**MATERIAL PROVIDED:**
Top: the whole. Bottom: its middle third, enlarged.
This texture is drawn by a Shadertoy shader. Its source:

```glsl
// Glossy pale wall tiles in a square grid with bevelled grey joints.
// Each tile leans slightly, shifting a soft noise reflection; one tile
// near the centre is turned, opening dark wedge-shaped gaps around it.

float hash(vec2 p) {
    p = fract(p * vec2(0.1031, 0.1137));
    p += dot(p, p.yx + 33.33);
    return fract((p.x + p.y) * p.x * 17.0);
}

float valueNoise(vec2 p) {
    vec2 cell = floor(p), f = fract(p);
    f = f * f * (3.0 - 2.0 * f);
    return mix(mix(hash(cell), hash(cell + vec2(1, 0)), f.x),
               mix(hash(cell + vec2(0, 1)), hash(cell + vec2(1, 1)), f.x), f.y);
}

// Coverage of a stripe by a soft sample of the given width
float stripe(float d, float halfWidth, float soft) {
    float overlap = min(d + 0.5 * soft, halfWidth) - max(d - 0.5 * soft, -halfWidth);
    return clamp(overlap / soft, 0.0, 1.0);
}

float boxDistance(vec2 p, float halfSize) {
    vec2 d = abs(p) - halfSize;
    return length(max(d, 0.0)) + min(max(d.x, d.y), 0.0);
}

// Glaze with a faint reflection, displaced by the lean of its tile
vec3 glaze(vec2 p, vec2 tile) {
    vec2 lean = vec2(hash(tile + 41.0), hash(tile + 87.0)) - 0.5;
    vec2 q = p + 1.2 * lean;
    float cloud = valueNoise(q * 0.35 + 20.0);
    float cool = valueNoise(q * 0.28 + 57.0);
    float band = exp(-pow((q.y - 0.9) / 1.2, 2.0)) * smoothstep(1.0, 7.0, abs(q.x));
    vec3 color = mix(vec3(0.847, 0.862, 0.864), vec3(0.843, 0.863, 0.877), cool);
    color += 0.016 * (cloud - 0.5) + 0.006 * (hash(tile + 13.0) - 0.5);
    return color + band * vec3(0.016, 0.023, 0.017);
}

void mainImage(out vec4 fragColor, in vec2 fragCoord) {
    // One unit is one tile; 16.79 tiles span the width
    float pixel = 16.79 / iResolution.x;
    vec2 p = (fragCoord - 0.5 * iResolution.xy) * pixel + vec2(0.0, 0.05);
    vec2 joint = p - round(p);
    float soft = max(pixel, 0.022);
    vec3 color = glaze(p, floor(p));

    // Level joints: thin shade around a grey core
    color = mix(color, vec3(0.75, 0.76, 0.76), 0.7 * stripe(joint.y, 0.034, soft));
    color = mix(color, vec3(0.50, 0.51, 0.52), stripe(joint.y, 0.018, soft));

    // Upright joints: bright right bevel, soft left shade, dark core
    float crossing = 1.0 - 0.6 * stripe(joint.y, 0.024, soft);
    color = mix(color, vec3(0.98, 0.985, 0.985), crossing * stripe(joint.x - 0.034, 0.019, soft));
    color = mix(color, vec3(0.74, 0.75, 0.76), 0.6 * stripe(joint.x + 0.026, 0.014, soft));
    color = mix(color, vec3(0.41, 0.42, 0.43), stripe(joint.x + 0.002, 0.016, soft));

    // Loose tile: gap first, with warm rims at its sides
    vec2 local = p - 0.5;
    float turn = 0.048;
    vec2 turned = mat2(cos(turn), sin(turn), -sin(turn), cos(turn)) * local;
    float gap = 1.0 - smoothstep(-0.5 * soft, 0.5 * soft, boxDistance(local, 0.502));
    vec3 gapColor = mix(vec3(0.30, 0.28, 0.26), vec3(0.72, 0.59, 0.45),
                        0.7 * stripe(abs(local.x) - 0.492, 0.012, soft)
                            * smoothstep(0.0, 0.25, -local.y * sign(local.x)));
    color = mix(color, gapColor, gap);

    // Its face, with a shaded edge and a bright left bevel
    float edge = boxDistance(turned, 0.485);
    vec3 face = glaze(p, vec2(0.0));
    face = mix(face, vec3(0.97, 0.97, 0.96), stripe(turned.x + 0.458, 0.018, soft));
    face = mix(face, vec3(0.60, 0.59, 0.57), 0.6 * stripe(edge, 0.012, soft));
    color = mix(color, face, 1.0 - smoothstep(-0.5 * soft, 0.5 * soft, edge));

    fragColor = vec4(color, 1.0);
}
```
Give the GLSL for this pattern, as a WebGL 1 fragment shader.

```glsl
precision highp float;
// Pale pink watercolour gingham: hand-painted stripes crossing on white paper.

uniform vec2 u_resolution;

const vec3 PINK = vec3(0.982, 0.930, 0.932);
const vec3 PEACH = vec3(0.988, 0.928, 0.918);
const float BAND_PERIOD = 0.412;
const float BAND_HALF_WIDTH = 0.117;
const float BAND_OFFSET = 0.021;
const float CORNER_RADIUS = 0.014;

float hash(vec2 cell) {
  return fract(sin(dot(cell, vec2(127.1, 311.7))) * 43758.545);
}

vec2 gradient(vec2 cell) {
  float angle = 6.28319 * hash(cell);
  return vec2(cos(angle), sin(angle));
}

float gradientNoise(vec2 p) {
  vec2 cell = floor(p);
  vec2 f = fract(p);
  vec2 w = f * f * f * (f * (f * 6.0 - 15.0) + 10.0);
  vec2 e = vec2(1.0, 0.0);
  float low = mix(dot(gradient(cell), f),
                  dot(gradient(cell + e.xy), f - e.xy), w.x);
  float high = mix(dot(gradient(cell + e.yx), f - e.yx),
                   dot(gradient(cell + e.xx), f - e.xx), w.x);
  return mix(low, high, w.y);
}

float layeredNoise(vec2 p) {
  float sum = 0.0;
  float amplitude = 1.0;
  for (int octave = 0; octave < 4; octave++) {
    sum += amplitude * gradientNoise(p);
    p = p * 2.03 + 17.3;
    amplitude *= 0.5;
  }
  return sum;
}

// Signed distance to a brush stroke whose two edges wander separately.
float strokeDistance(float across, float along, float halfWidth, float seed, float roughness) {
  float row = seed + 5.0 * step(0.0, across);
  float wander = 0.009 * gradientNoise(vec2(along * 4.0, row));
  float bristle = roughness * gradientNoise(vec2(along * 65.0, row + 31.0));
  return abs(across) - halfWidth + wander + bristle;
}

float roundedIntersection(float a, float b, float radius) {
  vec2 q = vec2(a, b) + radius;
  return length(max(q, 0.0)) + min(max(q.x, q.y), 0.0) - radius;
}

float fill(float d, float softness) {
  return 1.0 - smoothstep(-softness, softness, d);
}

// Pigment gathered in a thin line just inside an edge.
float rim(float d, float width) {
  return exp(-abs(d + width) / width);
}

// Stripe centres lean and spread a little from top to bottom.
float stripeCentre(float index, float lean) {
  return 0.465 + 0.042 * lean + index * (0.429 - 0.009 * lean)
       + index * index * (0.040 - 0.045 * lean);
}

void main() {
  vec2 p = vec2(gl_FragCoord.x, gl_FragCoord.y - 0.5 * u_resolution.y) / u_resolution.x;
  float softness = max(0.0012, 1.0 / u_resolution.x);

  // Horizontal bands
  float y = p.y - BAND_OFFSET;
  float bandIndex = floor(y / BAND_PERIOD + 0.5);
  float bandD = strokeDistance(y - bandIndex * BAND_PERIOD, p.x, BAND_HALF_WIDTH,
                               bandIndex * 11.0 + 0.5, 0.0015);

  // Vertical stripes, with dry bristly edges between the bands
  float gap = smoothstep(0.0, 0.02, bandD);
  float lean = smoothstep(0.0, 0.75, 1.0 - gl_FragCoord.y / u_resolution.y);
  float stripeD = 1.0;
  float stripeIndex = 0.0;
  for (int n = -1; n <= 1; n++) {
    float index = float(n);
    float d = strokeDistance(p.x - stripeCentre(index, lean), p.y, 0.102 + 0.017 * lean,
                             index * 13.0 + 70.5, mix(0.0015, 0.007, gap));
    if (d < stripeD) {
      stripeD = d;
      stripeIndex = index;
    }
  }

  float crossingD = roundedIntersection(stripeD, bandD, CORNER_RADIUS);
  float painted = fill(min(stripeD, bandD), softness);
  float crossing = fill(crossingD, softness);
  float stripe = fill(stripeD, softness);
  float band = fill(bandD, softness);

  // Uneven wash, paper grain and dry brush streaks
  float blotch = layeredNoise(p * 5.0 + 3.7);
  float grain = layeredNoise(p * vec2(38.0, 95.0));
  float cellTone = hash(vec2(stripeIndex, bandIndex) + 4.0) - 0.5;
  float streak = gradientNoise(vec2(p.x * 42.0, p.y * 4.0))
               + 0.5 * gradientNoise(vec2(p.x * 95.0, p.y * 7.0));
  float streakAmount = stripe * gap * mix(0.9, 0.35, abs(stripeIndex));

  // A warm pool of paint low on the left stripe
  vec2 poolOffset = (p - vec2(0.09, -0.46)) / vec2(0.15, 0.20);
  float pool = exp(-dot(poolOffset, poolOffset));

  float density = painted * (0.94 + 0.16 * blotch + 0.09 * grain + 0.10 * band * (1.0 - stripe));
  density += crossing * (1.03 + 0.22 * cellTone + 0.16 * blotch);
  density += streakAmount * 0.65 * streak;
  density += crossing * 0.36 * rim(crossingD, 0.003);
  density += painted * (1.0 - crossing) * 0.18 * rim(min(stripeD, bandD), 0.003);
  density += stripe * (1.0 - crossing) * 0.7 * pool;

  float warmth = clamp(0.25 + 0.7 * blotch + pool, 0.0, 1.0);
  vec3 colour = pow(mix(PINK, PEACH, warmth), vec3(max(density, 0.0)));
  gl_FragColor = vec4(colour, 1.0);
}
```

**WHAT YOU NEED TO DO:**
Present each line from the listing that holds the string "bandIndex".

**RESPONSE FOR THIS EXERCISE:**
  float bandIndex = floor(y / BAND_PERIOD + 0.5);
  float bandD = strokeDistance(y - bandIndex * BAND_PERIOD, p.x, BAND_HALF_WIDTH,
                               bandIndex * 11.0 + 0.5, 0.0015);
  float cellTone = hash(vec2(stripeIndex, bandIndex) + 4.0) - 0.5;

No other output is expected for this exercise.